General Cotta went down fighting. He didn’t take a backward step as scores of Eburones swarmed all over him. Around him, thousands of men of the 14th Legion also died fighting. And when no more Roman soldiers offered resistance, the tribesmen hacked defenseless noncombatants to pieces even as they begged for their lives. Just a handful of surrendered legionaries were spared; Ambiorix had plans for them.
Still, some men of the 14th Legion, perhaps as many as several hundred, were able to withdraw in reasonable order back to the camp beside the Geer that they had deserted that morning, and to shut the still-intact gates behind them. Their retreat was made possible by the fact that the majority of tribesmen turned to stripping the dead and rounding up the wandering Roman baggage animals. Led by bareheaded Eagle-bearer Petrosidius, these escapees included men of the 14th Legion’s 1st Cohort who had retained their discipline in their determination to carry out their sworn duty to protect their legion’s sacred eagle.
Petrosidius himself was cornered outside the camp walls by tribesmen intent on wresting the glittering silver eagle standard of the 14th from his hands. Throwing the eagle over the earth wall to colleagues who had managed to reach the comparative safety of the camp, Petrosidius turned, drew his sword, and raised his small, round, standard-bearer’s shield. He took a few Gauls with him before he, too, was cut to pieces.
Those Eburones who persisted in harrying the last survivors of General Sabinus’s force as they took refuge in the Atuatuca camp were insufficient in number to overrun it. The few remaining soldiers of the 14th Legion held off their wearying assailants until nightfall, when the attackers finally withdrew.

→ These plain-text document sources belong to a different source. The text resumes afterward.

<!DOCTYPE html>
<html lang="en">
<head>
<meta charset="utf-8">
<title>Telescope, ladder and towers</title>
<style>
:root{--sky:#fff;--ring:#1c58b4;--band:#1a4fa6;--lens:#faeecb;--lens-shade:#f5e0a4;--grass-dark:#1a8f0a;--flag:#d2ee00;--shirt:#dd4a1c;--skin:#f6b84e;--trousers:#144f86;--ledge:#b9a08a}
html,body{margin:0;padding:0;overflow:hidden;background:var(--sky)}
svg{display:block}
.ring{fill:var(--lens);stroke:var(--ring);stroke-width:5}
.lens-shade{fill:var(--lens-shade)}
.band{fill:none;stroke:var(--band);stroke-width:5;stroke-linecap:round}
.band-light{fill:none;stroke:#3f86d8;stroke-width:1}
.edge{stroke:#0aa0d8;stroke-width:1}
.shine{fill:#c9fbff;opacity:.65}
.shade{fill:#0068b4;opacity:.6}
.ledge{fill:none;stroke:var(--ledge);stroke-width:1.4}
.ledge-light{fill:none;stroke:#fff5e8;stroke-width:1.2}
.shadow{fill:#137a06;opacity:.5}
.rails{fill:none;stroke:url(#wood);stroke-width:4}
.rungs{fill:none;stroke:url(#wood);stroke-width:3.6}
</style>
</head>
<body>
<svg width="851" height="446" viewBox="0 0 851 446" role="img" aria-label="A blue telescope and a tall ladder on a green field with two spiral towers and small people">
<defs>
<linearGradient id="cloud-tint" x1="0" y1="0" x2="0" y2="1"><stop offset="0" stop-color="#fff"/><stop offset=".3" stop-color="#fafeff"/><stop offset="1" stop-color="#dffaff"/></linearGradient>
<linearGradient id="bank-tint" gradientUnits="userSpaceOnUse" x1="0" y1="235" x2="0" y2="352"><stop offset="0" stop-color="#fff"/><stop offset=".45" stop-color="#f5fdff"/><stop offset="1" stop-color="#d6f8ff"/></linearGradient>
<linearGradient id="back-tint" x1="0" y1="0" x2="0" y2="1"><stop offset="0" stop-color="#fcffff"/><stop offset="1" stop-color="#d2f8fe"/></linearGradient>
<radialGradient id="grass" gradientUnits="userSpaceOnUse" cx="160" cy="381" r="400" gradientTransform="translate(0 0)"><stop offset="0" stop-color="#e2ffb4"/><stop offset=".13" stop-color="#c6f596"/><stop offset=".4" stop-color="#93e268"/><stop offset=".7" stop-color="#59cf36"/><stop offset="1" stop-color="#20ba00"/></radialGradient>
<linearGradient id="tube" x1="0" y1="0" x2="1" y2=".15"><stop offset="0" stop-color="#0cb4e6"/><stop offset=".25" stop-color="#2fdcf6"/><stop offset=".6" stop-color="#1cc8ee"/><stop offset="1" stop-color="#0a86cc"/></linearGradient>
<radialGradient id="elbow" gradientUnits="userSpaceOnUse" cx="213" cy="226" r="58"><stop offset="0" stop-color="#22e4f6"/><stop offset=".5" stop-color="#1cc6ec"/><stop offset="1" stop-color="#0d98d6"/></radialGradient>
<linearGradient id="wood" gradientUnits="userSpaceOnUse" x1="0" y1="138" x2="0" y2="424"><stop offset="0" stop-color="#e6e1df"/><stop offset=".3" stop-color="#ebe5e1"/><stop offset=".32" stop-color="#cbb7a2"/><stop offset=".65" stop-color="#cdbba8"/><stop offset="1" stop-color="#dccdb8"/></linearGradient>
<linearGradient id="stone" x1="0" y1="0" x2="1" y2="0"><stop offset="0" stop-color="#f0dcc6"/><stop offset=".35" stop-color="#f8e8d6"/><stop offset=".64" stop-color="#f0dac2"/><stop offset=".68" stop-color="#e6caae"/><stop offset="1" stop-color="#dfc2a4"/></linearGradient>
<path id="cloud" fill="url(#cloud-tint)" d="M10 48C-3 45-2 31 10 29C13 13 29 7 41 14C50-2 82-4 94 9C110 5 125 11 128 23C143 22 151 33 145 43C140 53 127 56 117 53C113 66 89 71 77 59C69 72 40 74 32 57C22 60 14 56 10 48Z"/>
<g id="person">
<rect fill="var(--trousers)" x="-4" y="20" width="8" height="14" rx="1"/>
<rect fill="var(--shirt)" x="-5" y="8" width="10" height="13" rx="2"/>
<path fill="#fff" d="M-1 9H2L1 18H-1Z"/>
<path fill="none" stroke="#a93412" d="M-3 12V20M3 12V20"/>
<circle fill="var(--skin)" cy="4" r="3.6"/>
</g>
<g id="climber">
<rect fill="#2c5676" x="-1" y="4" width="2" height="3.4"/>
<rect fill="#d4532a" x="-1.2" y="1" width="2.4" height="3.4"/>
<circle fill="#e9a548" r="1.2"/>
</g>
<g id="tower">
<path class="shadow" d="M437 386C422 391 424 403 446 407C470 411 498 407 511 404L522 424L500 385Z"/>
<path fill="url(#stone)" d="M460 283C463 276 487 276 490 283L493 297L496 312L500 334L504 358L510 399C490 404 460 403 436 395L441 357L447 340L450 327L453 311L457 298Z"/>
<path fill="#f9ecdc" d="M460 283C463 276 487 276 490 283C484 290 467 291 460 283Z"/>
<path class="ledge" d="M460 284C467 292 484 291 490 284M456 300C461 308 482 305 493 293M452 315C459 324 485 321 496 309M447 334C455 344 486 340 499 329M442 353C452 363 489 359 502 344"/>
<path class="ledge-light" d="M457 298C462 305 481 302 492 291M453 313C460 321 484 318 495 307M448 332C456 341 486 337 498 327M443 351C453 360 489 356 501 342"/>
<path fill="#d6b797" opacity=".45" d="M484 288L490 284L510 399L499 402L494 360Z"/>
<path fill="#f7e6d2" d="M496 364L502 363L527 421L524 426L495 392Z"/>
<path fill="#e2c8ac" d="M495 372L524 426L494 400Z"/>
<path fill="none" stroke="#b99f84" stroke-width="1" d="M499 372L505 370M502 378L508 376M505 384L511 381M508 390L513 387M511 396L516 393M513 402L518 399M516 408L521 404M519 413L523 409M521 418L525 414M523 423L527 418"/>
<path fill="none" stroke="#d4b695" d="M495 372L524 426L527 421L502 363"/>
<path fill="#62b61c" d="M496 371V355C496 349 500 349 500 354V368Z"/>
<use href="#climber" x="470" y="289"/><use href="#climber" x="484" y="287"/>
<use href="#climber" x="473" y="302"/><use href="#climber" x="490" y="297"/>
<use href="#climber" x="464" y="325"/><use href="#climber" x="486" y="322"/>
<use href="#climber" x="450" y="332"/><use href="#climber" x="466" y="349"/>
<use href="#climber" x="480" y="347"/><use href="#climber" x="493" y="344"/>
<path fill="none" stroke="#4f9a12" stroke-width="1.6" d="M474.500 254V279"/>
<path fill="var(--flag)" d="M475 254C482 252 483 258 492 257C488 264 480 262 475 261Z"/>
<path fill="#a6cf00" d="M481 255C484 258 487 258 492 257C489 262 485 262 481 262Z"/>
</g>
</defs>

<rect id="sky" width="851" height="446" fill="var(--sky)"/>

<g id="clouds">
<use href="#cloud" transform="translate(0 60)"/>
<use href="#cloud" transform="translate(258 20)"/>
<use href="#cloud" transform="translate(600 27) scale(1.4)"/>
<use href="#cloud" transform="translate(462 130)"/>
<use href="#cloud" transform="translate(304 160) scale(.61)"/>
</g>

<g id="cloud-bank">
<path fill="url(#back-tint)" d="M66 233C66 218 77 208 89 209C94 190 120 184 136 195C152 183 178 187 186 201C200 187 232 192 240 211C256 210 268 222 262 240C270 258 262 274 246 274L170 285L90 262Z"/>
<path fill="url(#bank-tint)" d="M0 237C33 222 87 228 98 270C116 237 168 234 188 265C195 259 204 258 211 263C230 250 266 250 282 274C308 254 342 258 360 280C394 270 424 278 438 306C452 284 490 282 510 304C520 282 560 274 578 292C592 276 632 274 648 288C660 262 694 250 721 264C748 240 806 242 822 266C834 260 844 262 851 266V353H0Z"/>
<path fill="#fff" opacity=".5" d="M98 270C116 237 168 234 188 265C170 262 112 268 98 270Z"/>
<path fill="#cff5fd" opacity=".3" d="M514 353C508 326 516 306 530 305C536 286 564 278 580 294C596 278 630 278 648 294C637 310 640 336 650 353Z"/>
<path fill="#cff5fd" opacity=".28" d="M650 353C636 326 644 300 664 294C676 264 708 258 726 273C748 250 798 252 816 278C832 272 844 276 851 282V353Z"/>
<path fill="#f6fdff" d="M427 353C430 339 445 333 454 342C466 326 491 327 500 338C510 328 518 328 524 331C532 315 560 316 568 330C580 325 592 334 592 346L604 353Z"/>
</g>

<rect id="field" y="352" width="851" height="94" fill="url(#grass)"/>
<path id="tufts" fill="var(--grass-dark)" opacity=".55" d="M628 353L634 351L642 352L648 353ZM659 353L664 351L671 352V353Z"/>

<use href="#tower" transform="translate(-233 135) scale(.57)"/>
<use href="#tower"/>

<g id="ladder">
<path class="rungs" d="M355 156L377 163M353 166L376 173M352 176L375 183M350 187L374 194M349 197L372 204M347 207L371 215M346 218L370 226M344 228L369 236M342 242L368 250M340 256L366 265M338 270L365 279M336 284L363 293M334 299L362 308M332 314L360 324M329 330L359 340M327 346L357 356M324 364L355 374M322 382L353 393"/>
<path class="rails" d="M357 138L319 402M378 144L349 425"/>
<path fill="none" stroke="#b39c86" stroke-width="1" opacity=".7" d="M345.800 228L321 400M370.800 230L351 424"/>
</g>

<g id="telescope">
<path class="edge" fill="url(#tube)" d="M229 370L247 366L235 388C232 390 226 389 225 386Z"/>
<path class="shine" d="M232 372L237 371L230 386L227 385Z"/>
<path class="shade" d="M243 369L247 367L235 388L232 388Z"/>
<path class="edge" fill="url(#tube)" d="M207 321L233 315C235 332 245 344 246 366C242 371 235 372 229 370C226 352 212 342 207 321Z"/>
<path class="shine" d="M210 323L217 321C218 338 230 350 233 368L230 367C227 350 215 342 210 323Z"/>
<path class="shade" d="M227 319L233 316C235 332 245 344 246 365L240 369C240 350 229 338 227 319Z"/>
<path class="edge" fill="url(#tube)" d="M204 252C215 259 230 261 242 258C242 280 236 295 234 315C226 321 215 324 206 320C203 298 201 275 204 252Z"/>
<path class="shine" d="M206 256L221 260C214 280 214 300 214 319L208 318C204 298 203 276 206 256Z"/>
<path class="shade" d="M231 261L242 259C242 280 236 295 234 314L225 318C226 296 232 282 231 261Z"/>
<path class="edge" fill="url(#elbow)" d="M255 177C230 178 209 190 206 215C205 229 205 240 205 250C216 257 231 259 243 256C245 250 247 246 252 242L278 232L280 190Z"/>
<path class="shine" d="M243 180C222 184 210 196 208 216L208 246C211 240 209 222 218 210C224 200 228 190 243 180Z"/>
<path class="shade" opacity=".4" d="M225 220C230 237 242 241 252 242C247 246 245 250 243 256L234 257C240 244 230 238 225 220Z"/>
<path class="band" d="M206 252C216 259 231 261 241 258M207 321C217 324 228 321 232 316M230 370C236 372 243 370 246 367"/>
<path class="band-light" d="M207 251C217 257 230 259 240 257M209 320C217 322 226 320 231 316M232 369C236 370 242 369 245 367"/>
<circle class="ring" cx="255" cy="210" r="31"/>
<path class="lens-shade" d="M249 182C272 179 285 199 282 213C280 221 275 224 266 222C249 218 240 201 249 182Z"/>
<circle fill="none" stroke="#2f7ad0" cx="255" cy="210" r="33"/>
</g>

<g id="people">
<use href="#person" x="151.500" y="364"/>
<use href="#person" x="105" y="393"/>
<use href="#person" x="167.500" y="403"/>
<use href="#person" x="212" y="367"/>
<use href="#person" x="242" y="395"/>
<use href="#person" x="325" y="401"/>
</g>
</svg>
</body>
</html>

Caesar says the Gauls both revered and feared the night, considering it the domain of their god of the underworld, from whom they believed all Gauls were descended. By the Gallic calculation, the old day ended at sunset, and the new day began with the arrival of night, so that Gauls spoke of the passing of time not in terms of days, as the Romans did and as we do, but in nights.
But the Gauls around Atuatuca didn’t retreat far. In the night, the Romans sheltering in the camp would have seen thousands of Belgic campfires burning all around them, would have heard the laughter and victory songs of the celebrating enemy. The leaderless legionaries, seeing that all hope was gone, that no relief column would be coming to save them—no one even knew they were in trouble at this point—and determined not to allow themselves to be captured by the treacherous enemy and be tortured or sold into slavery, entered into a pact.
Next day, the Eburones who renewed the assault on the camp beside the Geer found no answering fire coming from the ramparts. Of the Romans who had taken refuge there the previous day there was not a sign. Tribesmen were soon warily scaling the undefended walls. Once inside the silent camp they discovered the reason for the lack of resistance. The fortress was occupied by a garrison of corpses. Every last proud legionary of the 14th Legion had fallen on his sword and committed suicide in the night.